DAWN: 13:58

The second ground rule is, workflow has to be pretty. When you look at the mess on the screen, the first reaction is, must be wrong. [laughter] So they have to be neat and pretty so that it's easy for people to read. Because I find that our subconscious mind is very powerful. When you look at something for the first two seconds, actually, we get 80% of what it's about. So make sure it's neat, and make sure that it's easy to understand. Small things like don't make the Y cross each other too often, for example. These are small rules, and they're more aesthetics. But it has a bigger impact than pure aesthetics. It enables readability.

DAWN: 14:35

The third ground rule, as Joella alluded to before, is making sure that the person in the team has confidence that you've done the right thing, by showing that you have checks. So in our team, we build three levels of checks. The first check is, make sure your output makes sense. If your output doesn't make sense, forget about it. I don't care how confident you are through the process. If the output doesn't make sense, then it's wrong, right. So it's the output check. The second check is, internally, at each of the steps, especially where we have major transformation, we need to put in some check to make sure that numbers still tie your-- like when 100 plus 200, it doesn't become 5,000, for example. Especially when you do merging of files and the instances. So there's the logic checks that we have along the way. And the third check is, I mentioned output before. So there is a blend between logic and output, meaning that we have intermediate results. Make sure that intermediate results are consistent across. Because sometimes we may not be correct 100%, but we can create lending space and say, "Okay. I'm not confident with my 100%, but I'm confident after 25 [inaudible] and I'll fix the remaining part." In this way, it takes the fatigue out of the thinking as well. Because after awhile, you go crazy, right? At least you know where you are and set up milestones, so that we know where we stop and where we start.
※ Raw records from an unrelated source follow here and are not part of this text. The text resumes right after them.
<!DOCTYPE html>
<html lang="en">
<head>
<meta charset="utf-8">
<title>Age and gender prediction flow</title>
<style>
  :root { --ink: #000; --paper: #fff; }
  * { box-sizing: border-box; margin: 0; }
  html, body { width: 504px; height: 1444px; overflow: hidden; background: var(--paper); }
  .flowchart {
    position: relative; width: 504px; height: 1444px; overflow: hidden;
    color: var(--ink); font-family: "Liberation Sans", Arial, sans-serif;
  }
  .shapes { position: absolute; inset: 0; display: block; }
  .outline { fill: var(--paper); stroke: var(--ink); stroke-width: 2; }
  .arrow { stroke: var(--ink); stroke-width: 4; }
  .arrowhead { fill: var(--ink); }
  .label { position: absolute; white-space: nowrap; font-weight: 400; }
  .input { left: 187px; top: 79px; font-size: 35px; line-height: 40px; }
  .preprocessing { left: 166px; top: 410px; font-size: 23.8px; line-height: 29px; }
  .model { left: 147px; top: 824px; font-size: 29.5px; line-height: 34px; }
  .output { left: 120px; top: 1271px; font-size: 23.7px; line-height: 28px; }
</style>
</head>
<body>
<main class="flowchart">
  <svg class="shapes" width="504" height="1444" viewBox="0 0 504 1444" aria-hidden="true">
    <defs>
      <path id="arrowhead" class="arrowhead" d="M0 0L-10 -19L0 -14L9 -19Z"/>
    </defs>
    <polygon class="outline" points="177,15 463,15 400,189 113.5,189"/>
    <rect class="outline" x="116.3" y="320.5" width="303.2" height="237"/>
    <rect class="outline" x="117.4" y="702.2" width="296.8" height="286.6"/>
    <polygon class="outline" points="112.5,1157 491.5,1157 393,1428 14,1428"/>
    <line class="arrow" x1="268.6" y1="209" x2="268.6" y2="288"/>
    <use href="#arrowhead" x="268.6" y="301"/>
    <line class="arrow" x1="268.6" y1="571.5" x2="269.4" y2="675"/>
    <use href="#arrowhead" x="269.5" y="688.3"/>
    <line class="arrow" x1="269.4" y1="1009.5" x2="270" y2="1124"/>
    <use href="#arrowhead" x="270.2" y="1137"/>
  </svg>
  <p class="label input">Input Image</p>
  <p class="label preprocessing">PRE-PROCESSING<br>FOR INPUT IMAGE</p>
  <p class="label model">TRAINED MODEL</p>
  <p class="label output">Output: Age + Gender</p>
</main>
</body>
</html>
DAWN: 16:02

It's not just about communicating with the team members, but also-- maybe I wake up the next day, and I forgot what I did the day before. [laughter] It helps us to have some lending point as well, especially when the work is [inaudible] and it requires multi-day efforts.

JOELLA: 16:19

Something [inaudible] specific parts of your workflow and separate sections. And that would help the reader of your workflow know the thought process. And I also think Dawn's workflow always has these boxes on what does part of the workflow mean, which is really helpful if you want to understand what she's thinking and how she organizes it. Which is a good practice that you can learn from.

MADDIE: 16:49

Yeah. Absolutely. Thank you both so much for sharing those tips. I think, yeah, the details are so important. And I'm sure our audience can relate. And if they're struggling with organization or communicating with their team when it comes to their workflows, hopefully these tips will help them. So thank you both so much for joining me. This has been such a wonderful conversation, and I'm so glad that we were able to make it happen. [music]

JOELLA: 17:13

Thank you.

DAWN: 17:14

Thank you for inviting us.

MADDIE: 17:16

Thanks for listening. Join us at community.alteryx.com/podcast, where you can find links and resources, including links to our user groups. Dawn and Joella are part of the Singapore user group, and we encourage you to join in on the fun and learn more from Alteryx users like them. Catch you next time. [music]

 


This episode of Alter Everything was produced by Maddie Johannsen (@MaddieJ).
Special thanks to @andyuttley for the theme music track, and @TaraM for our album artwork.